We had to use this duck, two vegetables and one fruit, and then two ingredients for a sauce. We made a shopping list, and my “assistant” went to buy these ingredients from Manor. I chose duck, sprouts, parsnip, kaki (the fruit), then blueberry and sour cream for the sauce.

Now I was through to the very final round!

Now for the very last part of the competition, the grand final. We needed to prepare two dishes in 1 hour. We had to follow a recipe – down to the last detail – which was written in French!!!!! I was really afraid of such a thing. I had to concentrate very hard and read the words very carefully.

Fortunately it was an apple tart and I do read patisserie recipes in French. It was very simple, something I’ve baked many times, but we had to follow the recipe exactly!

What I regret most was that I couldn’t find a slicer that could slice very thinly. I did it by hand, but my hand was shaking, so it was a mess.

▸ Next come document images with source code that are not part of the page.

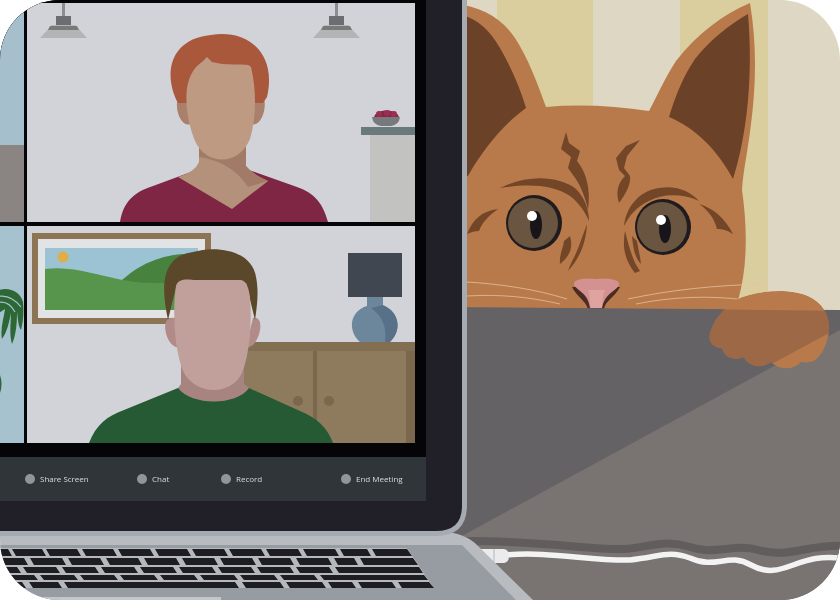
<!DOCTYPE html>
<html lang="en">
<head>
<meta charset="utf-8">
<title>Cat behind a video meeting</title>
<style>
:root{--wall:#ded7c3;--stripe:#dacd9e;--desk:#797371;--desk-shade:#646265;--fur:#b87a4a;--fur-shade:#9c6845;--fur-dark:#6b4128;--mark:#744628;--bezel:#211f27;--metal:#a6abb1;--screen:#050507;--room:#d1d3d9;--toolbar:#30353a;--control:#8f969c;--label:#e4e6e8}
html,body{margin:0;background:#fff}
body{width:840px;height:600px;overflow:hidden}
svg{display:block}
.label{font-family:"Open Sans","Noto Sans",sans-serif;font-size:8px;fill:var(--label)}
.stripes{fill:var(--mark)}
.whiskers{fill:none;stroke:#e6c5a4;stroke-width:1;opacity:.75}
</style>
</head>
<body>
<svg width="840" height="600" viewBox="0 0 840 600" role="img" aria-label="A ginger cat peeks over a desk beside a laptop showing a video meeting">
<defs>
<clipPath id="card"><rect width="840" height="600" rx="60"/></clipPath>
<clipPath id="tile-top"><rect x="27" y="3" width="388" height="219"/></clipPath>
<clipPath id="tile-bottom"><rect x="27" y="226" width="388" height="217"/></clipPath>
<clipPath id="tile-side"><rect y="226" width="24" height="217"/></clipPath>
<clipPath id="painting"><rect x="45" y="248" width="153" height="62"/></clipPath>
<clipPath id="paw-shape"><path id="paw" d="M735 300C757 290 789 288 808 296C829 305 833 327 826 344C821 358 813 365 801 362C795 370 779 371 771 362C762 369 748 367 744 357C735 361 724 358 722 348C711 348 707 339 711 330C715 318 724 309 735 300Z"/></clipPath>
<g id="lamp"><path d="M62 0h3v16h-3z" fill="#8b8d90"/><path d="M56 16h15v10h-15z" fill="#6b6d70"/><path d="M52 25h23l12 13H40z" fill="#b3b4b4"/><path d="M50 26h27l2 4H48z" fill="#77797b"/></g>
<g id="eye"><circle r="28" fill="#1f1b1e"/><circle cx="-1" r="25" fill="#6a5640"/><ellipse cx="2" cy="2" rx="6" ry="14" fill="#17151a"/><circle cx="-2" cy="-7" r="5" fill="#fff"/></g>
</defs>
<g clip-path="url(#card)">

<g id="wall">
<rect width="840" height="320" fill="var(--wall)"/>
<rect x="497" width="96" height="312" fill="var(--stripe)"/>
<rect x="680" width="88" height="312" fill="var(--stripe)"/>
</g>

<g id="cat">
<path fill="var(--fur)" d="M455 4C480 6 502 18 515 38C528 58 537 82 546 107C580 104 615 106 649 111C658 94 665 78 676 61C697 34 722 15 750 3C757 45 756 85 751 124C748 150 743 172 742 190C747 225 748 263 739 297L730 312H455Z"/>
<path fill="var(--fur-dark)" d="M455 13C476 17 490 30 500 48C512 69 520 88 526 108C504 124 484 148 468 176L455 180Z"/>
<path fill="var(--fur-dark)" d="M748 14C753 72 748 132 733 179C718 151 697 129 669 117C676 94 684 75 695 59C710 40 729 25 748 14Z"/>
<g class="stripes">
<path d="M566 132L569 143L580 151L577 161C586 172 591 188 588 210C585 196 580 184 573 175L568 168L571 157L561 149Z"/>
<path d="M640 140L626 146L616 158L619 170L625 176C617 184 616 193 619 203C626 194 631 184 630 176L624 168L627 156Z"/>
<path d="M500 188C525 175 558 175 576 189C585 198 589 210 589 221C584 210 578 202 570 196C551 184 527 184 500 188Z"/>
<path d="M624 226C626 208 638 191 659 188C676 185 690 191 699 201C681 193 662 194 649 201C636 207 630 215 624 226Z"/>
<path d="M467 234C473 219 482 211 498 209C488 216 482 223 479 231C475 231 471 232 467 234Z"/>
<path d="M699 204C713 208 725 218 733 234C727 230 722 229 717 229C714 218 708 210 699 204Z"/>
<path d="M570 236C573 247 571 255 560 264C559 255 563 249 564 241Z"/>
<path d="M587 224C586 244 579 259 568 271C571 262 577 253 580 243Z"/>
<path d="M625 231C622 247 625 261 635 273L640 271C632 260 629 246 625 231Z"/>
<path d="M632 236C633 248 635 258 641 264C640 255 638 248 637 241Z"/>
</g>
<use href="#eye" x="534" y="223"/>
<use href="#eye" x="663" y="227"/>
<path d="M572 287C577 297 586 301 588 309H604C605 301 615 297 620 287Z" fill="#4b2c23"/>
<path d="M574 285C573 279 583 278 596 279C609 278 620 279 619 285C615 292 605 293 602 308H590C588 293 579 292 574 285Z" fill="#d39291"/>
<path d="M588 290C591 297 589 303 591 308H602C603 301 602 296 605 290Z" fill="#dfa3a0"/>
<path class="whiskers" d="M467 282C500 284 535 289 567 299M467 296C500 294 530 297 560 304M628 299C670 290 715 285 768 284M636 304C670 297 710 295 745 300"/>
</g>

<g id="desk">
<path fill="var(--desk-shade)" d="M440 307L840 310V600H440Z"/>
<path fill="var(--desk)" d="M460 537L840 330V600H460Z"/>
</g>

<g id="cat-paw" clip-path="url(#paw-shape)">
<use href="#paw" fill="var(--fur)"/>
<path d="M700 309L840 311V327L740 381H700Z" fill="var(--fur-shade)"/>
</g>

<g id="charger" fill="none" stroke-linecap="round">
<path d="M466 541C545 541 590 550 625 549C650 547 665 539 690 547C715 556 735 542 762 551C790 558 812 543 846 546" stroke="#625d5d" stroke-width="8"/>
<path d="M505 555C550 551 590 561 630 560C660 557 668 550 690 558C716 570 728 552 751 565C783 583 797 550 846 559" stroke="#f3f3f4" stroke-width="5.5"/>
<path d="M478 549H504Q509 550 509 556Q509 562 504 563H488Z" fill="#ebebed"/>
<path d="M494 550V562" stroke="#cfd0d3" stroke-width="2"/>
</g>

<g id="laptop-base">
<path d="M0 531H440Q466 533 478 546L533 600H0Z" fill="#b8bcc0"/>
<path d="M0 545H462L516 600H0Z" fill="#979ca3"/>
<path d="M0 548H407L434 588H0Z" fill="#b5b9be"/>
<g id="keys" fill="#1d1d22">
<path d="M0 549H8L12 556H0ZM12 549H42L46 556H16ZM46 549H77L81 556H50ZM82 549H113L117 556H86ZM118 549H150L154 556H122ZM155 549H187L191 556H159ZM192 549H224L228 556H196ZM229 549H261L265 556H233ZM266 549H298L302 556H270ZM303 549H335L339 556H307ZM340 549H367L371 556H344ZM372 549H407L412 556H376Z"/>
<path d="M0 558H24L28 565H0ZM30 558H62L66 565H34ZM68 558H100L104 565H72ZM106 558H138L142 565H110ZM144 558H176L180 565H148ZM182 558H214L218 565H186ZM220 558H252L256 565H224ZM258 558H290L294 565H262ZM296 558H328L332 565H300ZM334 558H354L358 565H338ZM360 558H413L418 565H364Z"/>
<path d="M0 567H17L21 573H0ZM23 567H56L60 573H27ZM62 567H95L99 573H66ZM101 567H134L138 573H105ZM140 567H173L177 573H144ZM179 567H212L216 573H183ZM218 567H251L255 573H222ZM257 567H290L294 573H261ZM296 567H329L333 573H300ZM335 567H419L423 573H339Z"/>
<path d="M0 575H34L38 580H0ZM40 575H74L78 580H44ZM80 575H114L118 580H84ZM120 575H154L158 580H124ZM160 575H194L198 580H164ZM200 575H234L238 580H204ZM240 575H274L278 580H244ZM280 575H314L318 580H284ZM320 575H424L428 580H324Z"/>
<path d="M0 582H22L26 588H0ZM29 582H58L62 588H33ZM64 582H235L239 588H68ZM242 582H280L284 588H246ZM286 582H322L326 588H290ZM328 582H352L356 588H332ZM358 582H392L396 588H362ZM398 582H429L434 588H402Z"/>
</g>
<path d="M0 597H221V600H0Z" fill="#c3c6ca"/>
</g>

<g id="laptop-lid">
<path d="M0 0H467V505Q467 536 436 536H0Z" fill="var(--metal)"/>
<path d="M0 0H462V506Q462 531 436 531H0Z" fill="var(--bezel)"/>
<rect width="426" height="501" fill="var(--screen)"/>
</g>

<g id="side-tiles">
<rect y="3" width="24" height="219" fill="#a5bfcc"/>
<rect y="145" width="24" height="77" fill="#8a8583"/>
<g clip-path="url(#tile-side)">
<rect y="226" width="24" height="217" fill="#a5c2ce"/>
<path d="M-4 291C8 286 20 291 23 302C24 313 23 322 21 330C18 326 18 318 17 312C17 324 16 335 12 344C9 334 11 322 11 313C9 323 7 332 2 339C0 328 4 318 5 309L-4 315Z" fill="#2d6735"/>
<path d="M-4 297Q10 293 21 307M-4 303Q8 299 15 312" fill="none" stroke="#a5c2ce" stroke-width="1.2"/>
<path d="M0 375Q3 384 0 393Z" fill="#2d6735"/>
</g>
</g>

<g id="guest-red-hair" clip-path="url(#tile-top)">
<rect x="27" y="3" width="388" height="219" fill="var(--room)"/>
<use href="#lamp"/>
<use href="#lamp" x="273"/>
<rect x="370" y="134" width="46" height="88" fill="#c2c3c0"/>
<rect x="361" y="127" width="55" height="8" fill="#687a7b"/>
<path d="M374 118C374 108 399 108 399 118Z" fill="#842846"/>
<g fill="#9a2f51"><circle cx="379" cy="114" r="3"/><circle cx="387" cy="113" r="3"/><circle cx="394" cy="114" r="3"/></g>
<path d="M372 117H400Q399 125 391 126H381Q373 125 372 117Z" fill="#77797d"/>
<path d="M120 222C123 202 134 192 153 186L199 169H246L297 187C315 193 323 204 328 222Z" fill="#7e2644"/>
<path d="M199 136H246V166Q252 174 268 181L232 209L178 177Q195 172 199 162Z" fill="#b4917a"/>
<path d="M199 136H246V166Q252 174 268 181L248 187C236 168 218 160 199 157Z" fill="#a17b67"/>
<path d="M178 99C174 108 181 128 190 124V99ZM264 99C267 108 261 128 251 124V99Z" fill="#a8806c"/>
<path d="M178 103C163 75 169 39 211 35C249 29 277 54 267 97L263 103L252 103V86H190L187 103Z" fill="#aa583c"/>
<path d="M187 88C189 77 193 68 202 62L207 57L212 62C232 67 247 62 251 67C257 92 256 119 250 139C239 166 206 166 195 141C188 124 185 104 187 88Z" fill="#be9a83"/>
</g>

<g id="guest-brown-hair" clip-path="url(#tile-bottom)">
<rect x="27" y="226" width="388" height="217" fill="var(--room)"/>
<g id="framed-landscape">
<rect x="32" y="233" width="179" height="91" fill="#8c7455"/>
<rect x="38" y="239" width="167" height="79" fill="#e2e3e5"/>
<g clip-path="url(#painting)">
<rect x="45" y="248" width="153" height="62" fill="#9cc3d3"/>
<circle cx="63" cy="257" r="5.5" fill="#dfae48"/>
<path d="M116 286C137 264 164 252 198 254V310H116Z" fill="#48823f"/>
<path d="M45 269C79 264 114 283 153 283C171 283 184 281 198 277V310H45Z" fill="#57954c"/>
</g>
</g>
<g id="table-lamp">
<path d="M367 296H383V306C400 312 402 331 390 342H360C347 330 350 311 367 306Z" fill="#6c869c"/>
<path d="M383 305C400 312 402 331 390 342H385C387 326 382 316 371 308Z" fill="#587189"/>
<rect x="348" y="253" width="54" height="44" fill="#414751"/>
</g>
<g id="sideboard">
<rect x="235" y="342" width="180" height="101" fill="#8e7a5c"/>
<rect x="235" y="342" width="180" height="9" fill="#826e51"/>
<path d="M313 351H317V443H313ZM406 351H415V443H406Z" fill="#7b674c"/>
<circle cx="298" cy="401" r="5" fill="#7b674c"/><circle cx="329" cy="401" r="5" fill="#7b674c"/>
</g>
<path d="M89 443C96 425 107 416 124 410L178 388H249L300 411C317 418 327 427 333 443Z" fill="#265a35"/>
<path d="M181 350H244V384L249 388C236 406 192 406 178 388L181 384Z" fill="#a88480"/>
<path d="M174 318C158 314 166 350 180 347ZM253 318C267 314 259 350 246 347Z" fill="#b08b87"/>
<path d="M168 320C160 283 163 256 193 252C216 245 252 250 256 277C259 292 257 306 255 320L246 283H177Z" fill="#5b4729"/>
<path d="M176 286C179 277 189 280 196 280H241C247 281 249 290 250 297C252 323 250 353 242 373C231 396 195 396 183 371C175 350 172 315 176 286Z" fill="#c1a09b"/>
</g>

<g id="meeting-controls">
<rect y="457" width="426" height="44" fill="var(--toolbar)"/>
<g fill="var(--control)"><circle cx="30" cy="479" r="5"/><circle cx="142" cy="479" r="5"/><circle cx="226" cy="479" r="5"/><circle cx="346" cy="479" r="5"/></g>
<text class="label" x="40" y="482">Share Screen</text>
<text class="label" x="152" y="482">Chat</text>
<text class="label" x="236" y="482">Record</text>
<text class="label" x="356" y="482">End Meeting</text>
</g>

</g>
</svg>
</body>
</html>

We could also use any of the ingredients in the refrigerator, where there was a lot of variety left over from the previous rounds. (If we wanted something extra we were allowed to go and buy it, but the shopping time would be counted as part of the total cooking time!)

The other hidden ingredient was a red fish. Again, I couldn’t find a utensil (tweezers!) for picking out the fish bones. It was impossible with a small knife in such a short time. I finally decide to cut out the main bony part and then made two fillets.

I used the fish, dried tomato, sprouts, rocket leaves and onion. I cooked tempura as one side dish. This could have been risky (because tempura is very simple but a small mistake is a disaster), but it could also be an advantage as a “distinguished” garnish. I took the risk, and it turns out that was the right thing to do.

It was a hard final for me. I was not happy with my fish dish, but it was my very best effort in the limited time and under stress. And of course I was very happy to be able to get to the last part of the competition as a finalist!

Finally, I could hold the winning trophy. How lucky I was to be among such great finalists! They were all fantastic. I learned many things from their cooking.

I was delighted to win, but also made very happy by the kindness of so many people at this event.

All three judges were very kind, but while they were judging and tasting the dishes they had kept poker faces all the time, which made us even more nervous. These are professional judges!

Thank you to all the candidates, organisers, judges, the audience, my friends who came to see and support me at the final, my friends who have listened to me – about cooking and about this competition – then testing my food, and to my family in Japan.

To my family here in Switzerland:

Akiko - at home in my kitchen

I cook every day for you at home, but if you didn’t eat it, I wouldn’t have been in this final! I’m sure it’s not always your favourite food, and I might often cook an awful meal, but you always eat it. (Hmm – maybe you have no choice!) So thanks again to my family.

The 2016 edition might be your turn! My experience started with the courage to press the Enter key on the PC keyboard to send the registration form. Then I had luck! I took a phone call – which I often haven’t been doing recently (because of so many advertising calls). And that was the start of my great experience.

It was a great opportunity and experience for me. I had been thinking about writing a blog for a long time. I had been starting to go forward slowly, feeling very nervous, but this competition encouraged me and pushed me to act. People accepted and enjoyed my meals! The dishes I cooked at the competition might not be the same as I cook normally at home, but they were all based on my ordinary cooking, and luckily they met with success. So I believe there are people who want to learn Japanese home-style cooking.

I hope you enjoyed my story about this competition. Here are the links to the competition website and Facebook page. You can sign up for the competition in 2016. My challenge is over … now it’s your turn! Go for it!

Website: Championnat romand des cuisiniers amateurs

Facebook: Championnat romand des cuisiniers amateurs